Although shopping’s popularity has gone south in the past few years, there’s good news for luxury marketers in the Money/RoperASW results: More than half of affluent Americans, or 56 percent, describe the activity as being fun and perceive it as a pleasure, rather than a chore. When it comes to enjoying the luxury goods they buy, almost all those surveyed — 92 percent — said they get more pleasure from material possessions if they get a good deal on them, and most agreed those deals aren’t easy to come by, especially on big-ticket items.
Further, purchasing a luxury item while it’s the latest thing is less important for affluent consumers than getting a good deal. Only 17 percent of the cohort maintained they buy what they want immediately, while 82 percent expressed a willingness to wait for high-end goods to go on sale before buying them.
This penchant for value doesn’t mean the affluent are clinging to economic life rafts. On the contrary, they remain optimistic about their financial future, despite recent concerns about job loss and declining stock market values, according to the new research. To wit: 83 percent stated they were satisfied with their financial position, up from 77 percent in 2002.
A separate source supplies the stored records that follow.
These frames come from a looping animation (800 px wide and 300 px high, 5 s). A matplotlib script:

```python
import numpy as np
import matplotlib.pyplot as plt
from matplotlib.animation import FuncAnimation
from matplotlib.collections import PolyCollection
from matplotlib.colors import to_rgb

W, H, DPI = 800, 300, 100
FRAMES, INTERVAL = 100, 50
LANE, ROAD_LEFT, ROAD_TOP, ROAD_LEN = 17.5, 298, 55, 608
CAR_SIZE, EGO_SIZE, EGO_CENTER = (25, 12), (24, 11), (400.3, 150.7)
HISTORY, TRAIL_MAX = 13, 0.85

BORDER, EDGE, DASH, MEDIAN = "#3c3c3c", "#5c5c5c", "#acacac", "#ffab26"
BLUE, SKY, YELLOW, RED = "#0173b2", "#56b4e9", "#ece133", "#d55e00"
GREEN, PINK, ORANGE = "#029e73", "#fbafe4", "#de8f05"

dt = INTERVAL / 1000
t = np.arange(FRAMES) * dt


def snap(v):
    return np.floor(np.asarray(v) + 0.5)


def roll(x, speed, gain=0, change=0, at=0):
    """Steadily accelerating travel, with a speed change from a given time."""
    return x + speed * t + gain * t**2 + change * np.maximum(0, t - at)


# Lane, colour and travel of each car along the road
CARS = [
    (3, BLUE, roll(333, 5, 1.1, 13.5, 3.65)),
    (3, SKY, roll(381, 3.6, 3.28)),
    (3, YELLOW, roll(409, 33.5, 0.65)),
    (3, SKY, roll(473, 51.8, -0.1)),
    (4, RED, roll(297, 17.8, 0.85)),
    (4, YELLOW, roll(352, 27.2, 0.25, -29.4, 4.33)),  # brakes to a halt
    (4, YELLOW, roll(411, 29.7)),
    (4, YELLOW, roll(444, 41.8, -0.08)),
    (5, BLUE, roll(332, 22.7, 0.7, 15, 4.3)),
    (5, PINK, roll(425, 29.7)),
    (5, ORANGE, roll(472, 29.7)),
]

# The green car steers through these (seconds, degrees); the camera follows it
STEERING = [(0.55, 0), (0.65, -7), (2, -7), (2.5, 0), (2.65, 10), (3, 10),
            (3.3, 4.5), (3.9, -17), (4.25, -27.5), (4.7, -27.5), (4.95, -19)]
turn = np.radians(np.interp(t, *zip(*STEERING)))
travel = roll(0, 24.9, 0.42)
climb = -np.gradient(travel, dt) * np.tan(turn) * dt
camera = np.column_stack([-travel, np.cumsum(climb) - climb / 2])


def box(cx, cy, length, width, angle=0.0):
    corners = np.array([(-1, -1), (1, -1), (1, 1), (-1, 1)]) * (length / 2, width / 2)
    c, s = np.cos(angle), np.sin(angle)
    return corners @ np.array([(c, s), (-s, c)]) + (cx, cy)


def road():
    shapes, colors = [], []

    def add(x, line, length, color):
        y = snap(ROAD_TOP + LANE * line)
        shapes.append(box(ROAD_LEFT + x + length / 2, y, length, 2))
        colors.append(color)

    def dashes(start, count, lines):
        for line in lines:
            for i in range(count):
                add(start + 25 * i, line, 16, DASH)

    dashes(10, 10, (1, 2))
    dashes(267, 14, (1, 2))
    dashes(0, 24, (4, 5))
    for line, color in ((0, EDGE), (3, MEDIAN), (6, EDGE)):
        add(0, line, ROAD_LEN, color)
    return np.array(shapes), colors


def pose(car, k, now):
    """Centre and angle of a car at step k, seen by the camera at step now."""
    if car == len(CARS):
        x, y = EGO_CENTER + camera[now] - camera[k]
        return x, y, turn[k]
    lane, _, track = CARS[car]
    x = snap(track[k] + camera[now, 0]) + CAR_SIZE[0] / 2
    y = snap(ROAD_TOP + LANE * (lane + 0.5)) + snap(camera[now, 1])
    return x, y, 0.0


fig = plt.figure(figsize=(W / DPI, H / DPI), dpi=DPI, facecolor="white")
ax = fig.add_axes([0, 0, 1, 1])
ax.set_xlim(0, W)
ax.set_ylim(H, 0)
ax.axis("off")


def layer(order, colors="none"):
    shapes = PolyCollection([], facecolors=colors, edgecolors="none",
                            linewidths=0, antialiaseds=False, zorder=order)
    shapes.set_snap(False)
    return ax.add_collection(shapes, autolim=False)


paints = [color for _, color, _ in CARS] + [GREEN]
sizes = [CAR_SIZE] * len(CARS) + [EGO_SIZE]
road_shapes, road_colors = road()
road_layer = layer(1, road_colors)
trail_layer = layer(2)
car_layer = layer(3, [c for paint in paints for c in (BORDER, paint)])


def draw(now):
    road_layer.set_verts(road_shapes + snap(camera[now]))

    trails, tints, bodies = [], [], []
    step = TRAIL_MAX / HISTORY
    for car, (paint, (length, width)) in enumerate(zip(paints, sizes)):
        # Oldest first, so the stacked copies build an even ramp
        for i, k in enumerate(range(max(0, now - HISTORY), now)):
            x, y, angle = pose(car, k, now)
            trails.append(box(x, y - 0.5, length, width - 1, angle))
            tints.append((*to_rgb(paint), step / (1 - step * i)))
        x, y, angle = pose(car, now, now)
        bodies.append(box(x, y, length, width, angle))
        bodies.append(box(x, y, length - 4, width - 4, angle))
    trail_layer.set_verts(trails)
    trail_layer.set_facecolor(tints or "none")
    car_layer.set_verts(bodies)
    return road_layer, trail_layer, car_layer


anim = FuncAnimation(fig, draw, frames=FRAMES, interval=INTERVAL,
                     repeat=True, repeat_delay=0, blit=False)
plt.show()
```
More broadly, 62 percent of affluent Americans acknowledged they were living the good life. Not surprisingly, there’s a difference in the degree to which that self-perception is held by those considered moderately affluent — with annual household incomes of between $75,000 and $149,999 — and by their wealthier cousins, with annual incomes of $150,000 and north. Three-quarters of the latter segment see themselves as living the good life, while 57 percent in the moderately affluent contingent possess that perception.
Of course, the more money people have, the more they enjoy the pleasures it can bring. Thus, people in the higher-income group are more likely to state they need “a lot of money to live the life they want to live” than are the moderately affluent. When asked how to achieve the good life, though, affluent Americans noted it is important to “live within your means.” For example, nearly three-quarters, or 73 percent, agreed not carrying credit card debt month to month is very important in order to achieve the lifestyle they want.
At the same time, two-thirds of the poll’s respondents claimed the good life is not fundamentally about having a lot of money. A handful of nonfinancial considerations were cited as being very important in that regard: good health, named by 88 percent; close family, 82 percent, and time to enjoy one’s self, 64 percent.
Nonetheless, observed panelist and RoperASW ceo Ed Keller, “Recent Roper surveys show affluent consumers desire fine material things — even as they try to rebalance their lives and spend more time with friends and family, and in pursuits like traveling.” Roughly three-quarters of affluent Americans, or 76 percent, said buying “nice things,” like apparel, home furnishings and cars, is an important part of the lifestyles they want. Such purchases are being made by a consumer who’s increasingly discriminating about which items command the big bucks, Keller noted, adding: “We’re observing the phenomenon of trading in and trading out — spending liberally in one area, while forgoing others.”
STATISTICAL SNAPSHOT: AFFLUENT AMERICANS
- Median age: 47; 63 percent are between ages 35 and 54.
divided equally between men and women.
- Median annual household income:
- Share with annual household income of $150,000 or more:
- Share of active investors:
$121,000, versus $42,100 for the American public.
50 percent.Note: Affluent Americans are defined as having annual household income of $75,000 or more.
SOURCE: MONEY MAGAZINE/ROPERSAW STUDY, JUNE-JULY 2003